Foreclosure Alternatives

Whether you anticipate yourself falling behind on your mortgage or are already behind, know that you do have several options available to you. There are alternatives to foreclosure that do far less damage to your credit. Consider the following…


If you want to keep the home:

  • Bring payments to current (also, “reinstatement”)
    In Illinois, a homeowner has 90 days from their Notice of Default to bring their payments current. This includes all past-due payments along with any fines and fees associated with foreclosure proceedings.
  • Rent the property
    This may be an option for homeowners with mortgage payments low enough that a rental payment allows the mortgage to be paid. Keep in mind that there are additional responsibilities such as taxes, insurance, landlord duties, etc., and the rental income may not ever cover your expenses entirely.
  • Loan Modification
    If you have fallen behind on your mortgage payments, you may find that your situation changes and you now have enough money to make payments again but are unable to catch up with past payments. In this case, your lender may adjust the terms of your original loan in a number of ways, such as absorbing the delinquent payments and adding them to the back-end of your loan, lengthen the payment period, lower the interest rate, or make an adjustable fate fixed. A homeowner must exhibit financial hardship and provide full documentation to their lender.
  • Refinance
    If you have equity in your home and your credit is in good standing, then you may consider refinancing an unaffordable loan to achieve lower payments. Current home values should be taken into account when considering refinancing to ensure that you qualify.
  • Payment Plan (also, “forbearance”)
    This is a temporary solution that allows you to pay a portion of your regular payment, or no payment at all, for an agreed to period of time based on your financial situation.
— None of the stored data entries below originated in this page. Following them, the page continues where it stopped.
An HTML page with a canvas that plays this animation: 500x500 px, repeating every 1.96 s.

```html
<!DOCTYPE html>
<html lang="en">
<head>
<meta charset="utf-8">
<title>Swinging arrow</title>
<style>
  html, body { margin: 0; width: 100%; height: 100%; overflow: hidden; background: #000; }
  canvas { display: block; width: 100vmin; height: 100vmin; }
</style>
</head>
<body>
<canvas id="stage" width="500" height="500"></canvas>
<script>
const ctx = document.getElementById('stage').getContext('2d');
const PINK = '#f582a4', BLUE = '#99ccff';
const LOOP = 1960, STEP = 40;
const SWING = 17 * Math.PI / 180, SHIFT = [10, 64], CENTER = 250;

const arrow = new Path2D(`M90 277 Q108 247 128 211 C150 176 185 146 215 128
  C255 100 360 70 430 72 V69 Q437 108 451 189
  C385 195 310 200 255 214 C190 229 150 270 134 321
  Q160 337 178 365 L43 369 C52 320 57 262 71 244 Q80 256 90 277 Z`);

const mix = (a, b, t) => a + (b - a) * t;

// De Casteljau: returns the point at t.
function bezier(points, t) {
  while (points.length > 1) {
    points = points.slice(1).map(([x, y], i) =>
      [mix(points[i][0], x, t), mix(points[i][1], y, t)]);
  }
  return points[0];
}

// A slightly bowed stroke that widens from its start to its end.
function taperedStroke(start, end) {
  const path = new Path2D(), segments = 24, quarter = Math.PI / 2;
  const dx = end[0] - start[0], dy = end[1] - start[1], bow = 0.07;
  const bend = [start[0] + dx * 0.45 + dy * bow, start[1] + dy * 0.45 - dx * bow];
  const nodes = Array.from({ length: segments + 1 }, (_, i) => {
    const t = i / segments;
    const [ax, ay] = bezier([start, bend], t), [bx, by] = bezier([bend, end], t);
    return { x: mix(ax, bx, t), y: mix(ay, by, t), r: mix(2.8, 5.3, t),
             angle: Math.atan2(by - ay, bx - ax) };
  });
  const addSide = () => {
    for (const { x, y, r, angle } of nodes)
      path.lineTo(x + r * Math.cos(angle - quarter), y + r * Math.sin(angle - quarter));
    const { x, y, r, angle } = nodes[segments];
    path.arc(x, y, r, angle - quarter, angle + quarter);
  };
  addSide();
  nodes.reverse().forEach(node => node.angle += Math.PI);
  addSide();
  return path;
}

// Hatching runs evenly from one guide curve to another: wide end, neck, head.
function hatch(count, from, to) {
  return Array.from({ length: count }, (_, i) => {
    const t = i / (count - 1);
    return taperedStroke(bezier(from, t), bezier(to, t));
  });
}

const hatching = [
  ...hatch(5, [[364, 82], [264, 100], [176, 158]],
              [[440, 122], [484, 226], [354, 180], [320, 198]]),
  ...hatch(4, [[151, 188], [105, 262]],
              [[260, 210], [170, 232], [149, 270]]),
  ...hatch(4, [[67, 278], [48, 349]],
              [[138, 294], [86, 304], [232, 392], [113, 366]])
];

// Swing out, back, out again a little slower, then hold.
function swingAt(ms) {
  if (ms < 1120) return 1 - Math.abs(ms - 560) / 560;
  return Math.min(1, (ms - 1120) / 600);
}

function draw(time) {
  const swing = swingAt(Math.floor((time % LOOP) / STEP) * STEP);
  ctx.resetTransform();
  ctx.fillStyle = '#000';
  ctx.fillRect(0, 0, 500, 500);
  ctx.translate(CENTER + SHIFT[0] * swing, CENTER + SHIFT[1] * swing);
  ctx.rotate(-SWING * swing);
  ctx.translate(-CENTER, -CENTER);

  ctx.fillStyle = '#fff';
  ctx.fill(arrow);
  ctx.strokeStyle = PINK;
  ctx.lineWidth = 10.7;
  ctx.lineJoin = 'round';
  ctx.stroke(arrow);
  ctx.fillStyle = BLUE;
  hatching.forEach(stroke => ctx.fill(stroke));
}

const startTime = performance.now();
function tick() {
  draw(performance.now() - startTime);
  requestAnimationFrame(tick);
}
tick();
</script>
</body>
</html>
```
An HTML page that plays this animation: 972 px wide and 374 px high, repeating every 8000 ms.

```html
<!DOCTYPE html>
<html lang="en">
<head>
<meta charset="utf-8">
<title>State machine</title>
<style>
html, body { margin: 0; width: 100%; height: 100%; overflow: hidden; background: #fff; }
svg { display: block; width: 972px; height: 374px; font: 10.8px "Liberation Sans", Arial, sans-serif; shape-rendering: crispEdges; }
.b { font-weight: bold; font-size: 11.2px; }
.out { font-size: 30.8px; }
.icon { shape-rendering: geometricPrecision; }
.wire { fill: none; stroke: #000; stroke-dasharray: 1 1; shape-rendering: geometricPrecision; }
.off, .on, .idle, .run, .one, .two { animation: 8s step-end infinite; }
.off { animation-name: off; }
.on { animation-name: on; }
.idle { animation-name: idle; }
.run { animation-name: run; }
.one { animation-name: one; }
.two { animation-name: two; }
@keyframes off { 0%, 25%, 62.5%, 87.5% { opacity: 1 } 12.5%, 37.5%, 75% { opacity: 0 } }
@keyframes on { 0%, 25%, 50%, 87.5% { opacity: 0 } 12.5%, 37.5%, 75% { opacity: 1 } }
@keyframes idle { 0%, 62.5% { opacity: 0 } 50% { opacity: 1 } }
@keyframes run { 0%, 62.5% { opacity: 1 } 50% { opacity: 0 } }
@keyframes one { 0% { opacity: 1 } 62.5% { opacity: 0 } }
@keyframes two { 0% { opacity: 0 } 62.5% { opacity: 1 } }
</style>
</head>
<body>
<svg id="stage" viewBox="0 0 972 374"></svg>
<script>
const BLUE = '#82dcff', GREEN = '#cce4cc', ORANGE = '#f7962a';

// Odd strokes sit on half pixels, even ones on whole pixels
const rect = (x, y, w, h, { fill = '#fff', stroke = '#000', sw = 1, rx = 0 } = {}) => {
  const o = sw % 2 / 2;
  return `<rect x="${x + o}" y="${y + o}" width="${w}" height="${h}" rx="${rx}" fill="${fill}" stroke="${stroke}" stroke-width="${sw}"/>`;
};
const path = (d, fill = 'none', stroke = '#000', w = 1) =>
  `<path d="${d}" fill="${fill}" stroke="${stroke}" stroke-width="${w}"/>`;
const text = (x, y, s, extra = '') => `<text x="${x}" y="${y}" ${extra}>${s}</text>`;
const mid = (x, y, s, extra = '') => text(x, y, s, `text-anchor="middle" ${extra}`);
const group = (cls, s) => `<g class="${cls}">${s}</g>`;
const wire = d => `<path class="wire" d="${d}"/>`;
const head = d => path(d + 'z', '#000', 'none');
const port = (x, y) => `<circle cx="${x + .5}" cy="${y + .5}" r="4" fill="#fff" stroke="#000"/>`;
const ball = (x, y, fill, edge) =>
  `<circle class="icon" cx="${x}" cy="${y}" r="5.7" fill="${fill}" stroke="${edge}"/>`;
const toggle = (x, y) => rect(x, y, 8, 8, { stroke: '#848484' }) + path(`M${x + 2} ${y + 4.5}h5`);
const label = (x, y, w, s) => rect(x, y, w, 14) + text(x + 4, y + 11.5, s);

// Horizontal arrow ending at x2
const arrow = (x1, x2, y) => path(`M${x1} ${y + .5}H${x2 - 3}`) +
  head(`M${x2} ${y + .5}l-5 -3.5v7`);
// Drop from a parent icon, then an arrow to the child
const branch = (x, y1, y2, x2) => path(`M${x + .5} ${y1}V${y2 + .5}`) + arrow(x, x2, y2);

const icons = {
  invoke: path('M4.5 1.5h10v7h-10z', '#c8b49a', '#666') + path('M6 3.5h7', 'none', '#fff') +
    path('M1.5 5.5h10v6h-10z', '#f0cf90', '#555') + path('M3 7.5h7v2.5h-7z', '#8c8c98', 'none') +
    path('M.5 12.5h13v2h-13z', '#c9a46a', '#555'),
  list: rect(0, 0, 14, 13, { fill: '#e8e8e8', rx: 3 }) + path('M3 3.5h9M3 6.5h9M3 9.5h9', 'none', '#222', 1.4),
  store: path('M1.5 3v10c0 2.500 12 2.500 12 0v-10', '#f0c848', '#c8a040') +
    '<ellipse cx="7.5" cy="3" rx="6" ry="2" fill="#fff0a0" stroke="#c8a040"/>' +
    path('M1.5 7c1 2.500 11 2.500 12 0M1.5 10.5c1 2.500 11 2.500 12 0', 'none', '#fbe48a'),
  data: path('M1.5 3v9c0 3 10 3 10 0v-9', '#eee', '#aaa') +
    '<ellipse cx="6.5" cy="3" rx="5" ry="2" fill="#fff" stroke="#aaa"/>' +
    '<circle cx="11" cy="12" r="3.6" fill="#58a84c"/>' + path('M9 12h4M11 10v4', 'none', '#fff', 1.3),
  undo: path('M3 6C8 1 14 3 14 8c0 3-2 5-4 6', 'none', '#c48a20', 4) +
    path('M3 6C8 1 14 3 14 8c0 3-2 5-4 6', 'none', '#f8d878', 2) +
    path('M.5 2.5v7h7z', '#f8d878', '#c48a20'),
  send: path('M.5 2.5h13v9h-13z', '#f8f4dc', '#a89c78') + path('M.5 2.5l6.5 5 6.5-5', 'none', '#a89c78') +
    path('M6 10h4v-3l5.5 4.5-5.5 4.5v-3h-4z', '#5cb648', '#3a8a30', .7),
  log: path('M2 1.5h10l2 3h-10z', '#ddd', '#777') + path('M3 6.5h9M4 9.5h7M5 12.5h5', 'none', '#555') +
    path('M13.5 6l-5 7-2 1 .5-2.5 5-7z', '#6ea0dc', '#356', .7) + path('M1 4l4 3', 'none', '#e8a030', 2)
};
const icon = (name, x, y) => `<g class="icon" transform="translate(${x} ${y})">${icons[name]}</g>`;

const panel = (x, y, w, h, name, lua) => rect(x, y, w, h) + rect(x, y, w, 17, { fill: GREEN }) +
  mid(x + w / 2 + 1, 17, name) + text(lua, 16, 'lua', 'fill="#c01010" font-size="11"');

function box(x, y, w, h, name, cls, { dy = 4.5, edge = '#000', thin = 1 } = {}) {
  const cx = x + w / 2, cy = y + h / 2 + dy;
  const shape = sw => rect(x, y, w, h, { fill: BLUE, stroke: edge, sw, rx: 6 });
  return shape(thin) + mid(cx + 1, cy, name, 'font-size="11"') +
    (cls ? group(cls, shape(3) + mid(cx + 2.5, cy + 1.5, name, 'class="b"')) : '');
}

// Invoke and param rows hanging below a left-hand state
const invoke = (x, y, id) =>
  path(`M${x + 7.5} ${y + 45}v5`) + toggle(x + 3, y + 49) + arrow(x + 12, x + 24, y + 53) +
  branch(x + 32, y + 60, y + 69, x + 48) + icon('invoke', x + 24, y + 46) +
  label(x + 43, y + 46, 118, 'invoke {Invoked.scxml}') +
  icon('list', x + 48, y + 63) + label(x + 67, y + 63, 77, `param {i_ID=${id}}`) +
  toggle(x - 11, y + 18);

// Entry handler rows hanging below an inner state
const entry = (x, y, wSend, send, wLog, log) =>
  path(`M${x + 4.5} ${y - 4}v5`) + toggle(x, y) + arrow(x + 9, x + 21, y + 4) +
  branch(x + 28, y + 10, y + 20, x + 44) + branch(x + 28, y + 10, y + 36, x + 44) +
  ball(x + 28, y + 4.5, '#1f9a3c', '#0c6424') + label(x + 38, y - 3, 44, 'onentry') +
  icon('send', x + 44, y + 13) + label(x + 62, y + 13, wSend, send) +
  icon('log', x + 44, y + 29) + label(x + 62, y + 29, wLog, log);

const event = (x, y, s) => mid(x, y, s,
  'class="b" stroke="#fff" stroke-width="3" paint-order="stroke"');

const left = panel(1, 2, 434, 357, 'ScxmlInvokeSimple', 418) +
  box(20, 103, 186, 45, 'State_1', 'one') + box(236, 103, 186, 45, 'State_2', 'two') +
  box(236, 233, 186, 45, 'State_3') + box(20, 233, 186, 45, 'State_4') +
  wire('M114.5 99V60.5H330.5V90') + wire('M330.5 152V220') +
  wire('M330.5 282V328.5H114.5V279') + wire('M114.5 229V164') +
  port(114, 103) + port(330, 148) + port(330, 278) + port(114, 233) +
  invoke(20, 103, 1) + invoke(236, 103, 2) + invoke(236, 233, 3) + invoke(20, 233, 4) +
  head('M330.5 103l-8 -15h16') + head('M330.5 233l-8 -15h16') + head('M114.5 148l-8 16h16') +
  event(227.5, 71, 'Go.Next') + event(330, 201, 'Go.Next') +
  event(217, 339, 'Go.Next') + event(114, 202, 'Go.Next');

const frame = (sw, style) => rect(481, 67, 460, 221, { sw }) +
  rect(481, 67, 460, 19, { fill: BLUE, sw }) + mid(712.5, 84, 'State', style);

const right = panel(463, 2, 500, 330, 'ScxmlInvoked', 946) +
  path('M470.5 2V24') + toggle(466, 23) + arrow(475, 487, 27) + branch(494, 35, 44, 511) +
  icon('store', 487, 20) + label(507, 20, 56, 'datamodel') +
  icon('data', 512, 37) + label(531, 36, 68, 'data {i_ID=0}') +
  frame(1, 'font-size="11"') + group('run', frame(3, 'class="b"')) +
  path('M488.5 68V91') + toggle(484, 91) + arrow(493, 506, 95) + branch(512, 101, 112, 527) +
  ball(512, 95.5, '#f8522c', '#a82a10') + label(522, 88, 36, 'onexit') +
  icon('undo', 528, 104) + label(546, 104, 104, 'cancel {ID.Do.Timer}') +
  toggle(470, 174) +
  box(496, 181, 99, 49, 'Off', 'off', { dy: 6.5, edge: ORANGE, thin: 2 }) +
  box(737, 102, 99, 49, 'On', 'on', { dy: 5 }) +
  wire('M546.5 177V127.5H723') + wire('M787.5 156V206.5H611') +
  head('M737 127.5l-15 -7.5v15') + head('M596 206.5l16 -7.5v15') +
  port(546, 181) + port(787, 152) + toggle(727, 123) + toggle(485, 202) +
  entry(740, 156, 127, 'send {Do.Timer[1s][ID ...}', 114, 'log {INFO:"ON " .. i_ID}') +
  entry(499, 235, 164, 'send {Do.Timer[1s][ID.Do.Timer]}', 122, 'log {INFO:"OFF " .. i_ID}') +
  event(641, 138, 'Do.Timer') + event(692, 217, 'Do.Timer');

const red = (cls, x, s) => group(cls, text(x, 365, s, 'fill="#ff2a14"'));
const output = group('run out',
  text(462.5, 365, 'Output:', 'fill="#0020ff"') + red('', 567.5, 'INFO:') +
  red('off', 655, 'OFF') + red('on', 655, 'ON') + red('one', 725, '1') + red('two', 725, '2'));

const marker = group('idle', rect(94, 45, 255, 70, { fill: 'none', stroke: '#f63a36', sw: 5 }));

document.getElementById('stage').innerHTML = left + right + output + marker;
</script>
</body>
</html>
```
Once the forbearance period has ended, you begin making your regular payments plus an additional amount to pay off the past-due amount.


If you cannot keep the home:

  • Short Sale
    If you owe more on your home than it is worth and do not want to declare (because it will not resolve your financial situation), then you may want to consider hiring a short sale expert to assist you with the sale of your home and negotiate a short sale agreement with your lender. See our short sale vs. foreclosure page to see the benefits of a short sale over foreclosure. The waiting period to establish credit history after a short sale is generally 2 years compared to 5-7 years following a foreclosure.
  • Deed-in-lieu of foreclosure (also, “friendly foreclosure”)
    This means that you return the deed and house to the bank, instead of facing foreclosure, and walk away. Lender approval is required and this is not an option for you if you have more than one mortgage. The mandatory waiting period to establish credit history after a deed-in-lieu has been lowered to 4 years compared to the 5-7 years following a foreclosure. While a deed-in-lieu may have less of an impact on your ability to own a home in the future than an actual foreclosure, a short sale is generally a better option if you are going to cooperate with your lender.